▶ [DIRECTIONS]:
Could you show all lines in the entries below that contain the string "first"?

▶ [EXERCISE DATA]:
- - - - - - -

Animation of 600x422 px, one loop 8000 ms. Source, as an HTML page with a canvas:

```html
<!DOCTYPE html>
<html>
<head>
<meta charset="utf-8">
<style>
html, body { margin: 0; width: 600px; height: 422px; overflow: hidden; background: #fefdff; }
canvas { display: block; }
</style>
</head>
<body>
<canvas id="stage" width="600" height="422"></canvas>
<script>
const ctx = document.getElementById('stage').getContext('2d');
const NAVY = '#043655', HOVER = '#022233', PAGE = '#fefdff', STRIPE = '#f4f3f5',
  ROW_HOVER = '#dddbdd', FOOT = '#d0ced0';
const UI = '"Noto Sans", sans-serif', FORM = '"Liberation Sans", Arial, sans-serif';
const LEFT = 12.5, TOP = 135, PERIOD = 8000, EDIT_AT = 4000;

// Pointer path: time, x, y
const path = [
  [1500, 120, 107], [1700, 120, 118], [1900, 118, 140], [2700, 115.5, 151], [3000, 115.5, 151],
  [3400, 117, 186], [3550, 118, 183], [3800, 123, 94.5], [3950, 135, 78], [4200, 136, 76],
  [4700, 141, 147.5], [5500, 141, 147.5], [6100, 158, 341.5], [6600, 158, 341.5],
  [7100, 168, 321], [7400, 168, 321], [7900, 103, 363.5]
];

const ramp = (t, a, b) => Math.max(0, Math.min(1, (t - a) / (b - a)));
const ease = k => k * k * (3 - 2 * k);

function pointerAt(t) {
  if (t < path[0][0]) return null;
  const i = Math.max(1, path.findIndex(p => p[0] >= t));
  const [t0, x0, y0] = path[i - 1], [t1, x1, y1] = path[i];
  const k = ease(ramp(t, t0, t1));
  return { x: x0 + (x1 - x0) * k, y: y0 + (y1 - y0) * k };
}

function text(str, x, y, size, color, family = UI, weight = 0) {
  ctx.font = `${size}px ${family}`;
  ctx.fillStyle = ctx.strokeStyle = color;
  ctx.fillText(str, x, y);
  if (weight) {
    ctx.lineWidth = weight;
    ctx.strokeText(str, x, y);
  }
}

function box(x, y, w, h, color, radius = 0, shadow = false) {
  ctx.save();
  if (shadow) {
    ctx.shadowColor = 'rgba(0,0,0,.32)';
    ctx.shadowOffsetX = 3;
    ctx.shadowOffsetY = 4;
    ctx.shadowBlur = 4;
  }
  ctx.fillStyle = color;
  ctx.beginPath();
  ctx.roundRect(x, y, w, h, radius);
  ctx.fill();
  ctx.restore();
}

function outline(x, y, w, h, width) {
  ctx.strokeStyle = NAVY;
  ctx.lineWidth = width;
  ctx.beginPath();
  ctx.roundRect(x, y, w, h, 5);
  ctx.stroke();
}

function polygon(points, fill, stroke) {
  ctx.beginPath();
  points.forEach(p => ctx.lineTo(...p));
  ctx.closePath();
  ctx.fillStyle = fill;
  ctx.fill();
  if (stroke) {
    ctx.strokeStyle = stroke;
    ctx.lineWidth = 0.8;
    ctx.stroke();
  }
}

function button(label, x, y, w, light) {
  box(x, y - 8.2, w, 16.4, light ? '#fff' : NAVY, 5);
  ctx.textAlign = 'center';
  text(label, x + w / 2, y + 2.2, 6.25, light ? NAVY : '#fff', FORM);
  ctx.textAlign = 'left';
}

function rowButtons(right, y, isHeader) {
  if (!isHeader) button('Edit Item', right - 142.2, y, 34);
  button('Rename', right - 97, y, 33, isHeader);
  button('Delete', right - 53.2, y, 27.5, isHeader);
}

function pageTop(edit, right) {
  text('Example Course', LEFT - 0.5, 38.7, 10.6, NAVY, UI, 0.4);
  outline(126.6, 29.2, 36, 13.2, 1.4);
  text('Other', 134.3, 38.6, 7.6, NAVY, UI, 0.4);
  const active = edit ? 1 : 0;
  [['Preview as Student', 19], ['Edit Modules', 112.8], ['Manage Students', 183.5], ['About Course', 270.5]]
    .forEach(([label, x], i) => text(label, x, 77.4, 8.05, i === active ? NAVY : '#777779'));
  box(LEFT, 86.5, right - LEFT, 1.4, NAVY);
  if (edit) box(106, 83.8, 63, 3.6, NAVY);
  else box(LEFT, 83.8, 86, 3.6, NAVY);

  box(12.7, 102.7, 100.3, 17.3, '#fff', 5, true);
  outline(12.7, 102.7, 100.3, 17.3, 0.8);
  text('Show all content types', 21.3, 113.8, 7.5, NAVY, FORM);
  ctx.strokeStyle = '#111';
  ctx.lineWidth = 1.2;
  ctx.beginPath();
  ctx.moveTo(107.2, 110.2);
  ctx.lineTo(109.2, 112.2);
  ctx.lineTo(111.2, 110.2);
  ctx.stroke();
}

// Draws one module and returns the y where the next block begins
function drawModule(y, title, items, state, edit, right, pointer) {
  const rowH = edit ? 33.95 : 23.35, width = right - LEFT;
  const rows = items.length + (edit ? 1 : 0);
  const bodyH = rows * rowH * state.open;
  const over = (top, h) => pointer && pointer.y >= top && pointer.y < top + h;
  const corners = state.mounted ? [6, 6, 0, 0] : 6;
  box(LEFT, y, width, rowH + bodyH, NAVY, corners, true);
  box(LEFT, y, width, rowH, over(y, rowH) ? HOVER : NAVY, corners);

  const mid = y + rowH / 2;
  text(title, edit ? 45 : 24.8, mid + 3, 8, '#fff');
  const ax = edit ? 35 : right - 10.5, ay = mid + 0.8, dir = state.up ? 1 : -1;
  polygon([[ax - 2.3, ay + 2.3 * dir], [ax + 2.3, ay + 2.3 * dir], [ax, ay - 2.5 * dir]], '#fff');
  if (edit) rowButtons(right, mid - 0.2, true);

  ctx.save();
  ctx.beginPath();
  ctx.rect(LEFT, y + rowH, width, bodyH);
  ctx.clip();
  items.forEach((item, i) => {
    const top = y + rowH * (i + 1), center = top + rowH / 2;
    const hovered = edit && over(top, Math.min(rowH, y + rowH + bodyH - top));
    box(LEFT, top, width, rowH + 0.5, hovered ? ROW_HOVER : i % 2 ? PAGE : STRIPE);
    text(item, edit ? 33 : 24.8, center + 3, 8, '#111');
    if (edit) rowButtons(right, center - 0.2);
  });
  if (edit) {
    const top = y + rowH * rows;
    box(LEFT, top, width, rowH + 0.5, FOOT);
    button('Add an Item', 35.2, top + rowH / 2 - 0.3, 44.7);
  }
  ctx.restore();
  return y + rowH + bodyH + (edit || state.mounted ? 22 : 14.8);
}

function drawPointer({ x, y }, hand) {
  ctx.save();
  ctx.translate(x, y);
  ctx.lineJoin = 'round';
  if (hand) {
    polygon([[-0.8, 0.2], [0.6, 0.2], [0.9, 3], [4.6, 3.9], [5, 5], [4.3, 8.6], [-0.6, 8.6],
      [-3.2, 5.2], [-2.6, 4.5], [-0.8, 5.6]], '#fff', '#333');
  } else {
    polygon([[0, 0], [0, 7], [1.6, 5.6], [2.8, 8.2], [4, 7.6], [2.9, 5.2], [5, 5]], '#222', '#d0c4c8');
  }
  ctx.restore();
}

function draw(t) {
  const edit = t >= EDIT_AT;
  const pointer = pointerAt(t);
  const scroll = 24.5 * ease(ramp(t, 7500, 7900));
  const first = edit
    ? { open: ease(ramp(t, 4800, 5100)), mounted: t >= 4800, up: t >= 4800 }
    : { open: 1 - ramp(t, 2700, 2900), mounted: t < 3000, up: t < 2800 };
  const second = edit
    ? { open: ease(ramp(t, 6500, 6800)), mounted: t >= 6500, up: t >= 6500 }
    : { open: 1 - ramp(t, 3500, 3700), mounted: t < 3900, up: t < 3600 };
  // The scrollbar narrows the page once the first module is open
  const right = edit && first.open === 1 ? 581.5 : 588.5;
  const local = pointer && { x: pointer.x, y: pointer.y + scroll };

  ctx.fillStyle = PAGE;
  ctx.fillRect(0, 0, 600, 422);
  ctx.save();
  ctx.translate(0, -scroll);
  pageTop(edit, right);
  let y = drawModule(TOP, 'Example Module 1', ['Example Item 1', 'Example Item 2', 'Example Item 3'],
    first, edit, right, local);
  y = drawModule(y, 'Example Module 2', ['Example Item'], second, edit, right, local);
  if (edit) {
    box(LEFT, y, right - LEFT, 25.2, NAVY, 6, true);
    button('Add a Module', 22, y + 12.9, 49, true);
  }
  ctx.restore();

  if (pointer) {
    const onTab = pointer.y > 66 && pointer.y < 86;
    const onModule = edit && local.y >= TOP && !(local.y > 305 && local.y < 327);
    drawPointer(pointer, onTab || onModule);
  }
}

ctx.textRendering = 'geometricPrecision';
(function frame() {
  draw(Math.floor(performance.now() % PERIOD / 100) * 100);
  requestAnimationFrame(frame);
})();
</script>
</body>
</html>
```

- - - - - - -

▶ [COMPLETED EXERCISE]:
  const first = edit
  // The scrollbar narrows the page once the first module is open
  const right = edit && first.open === 1 ? 581.5 : 588.5;
    first, edit, right, local);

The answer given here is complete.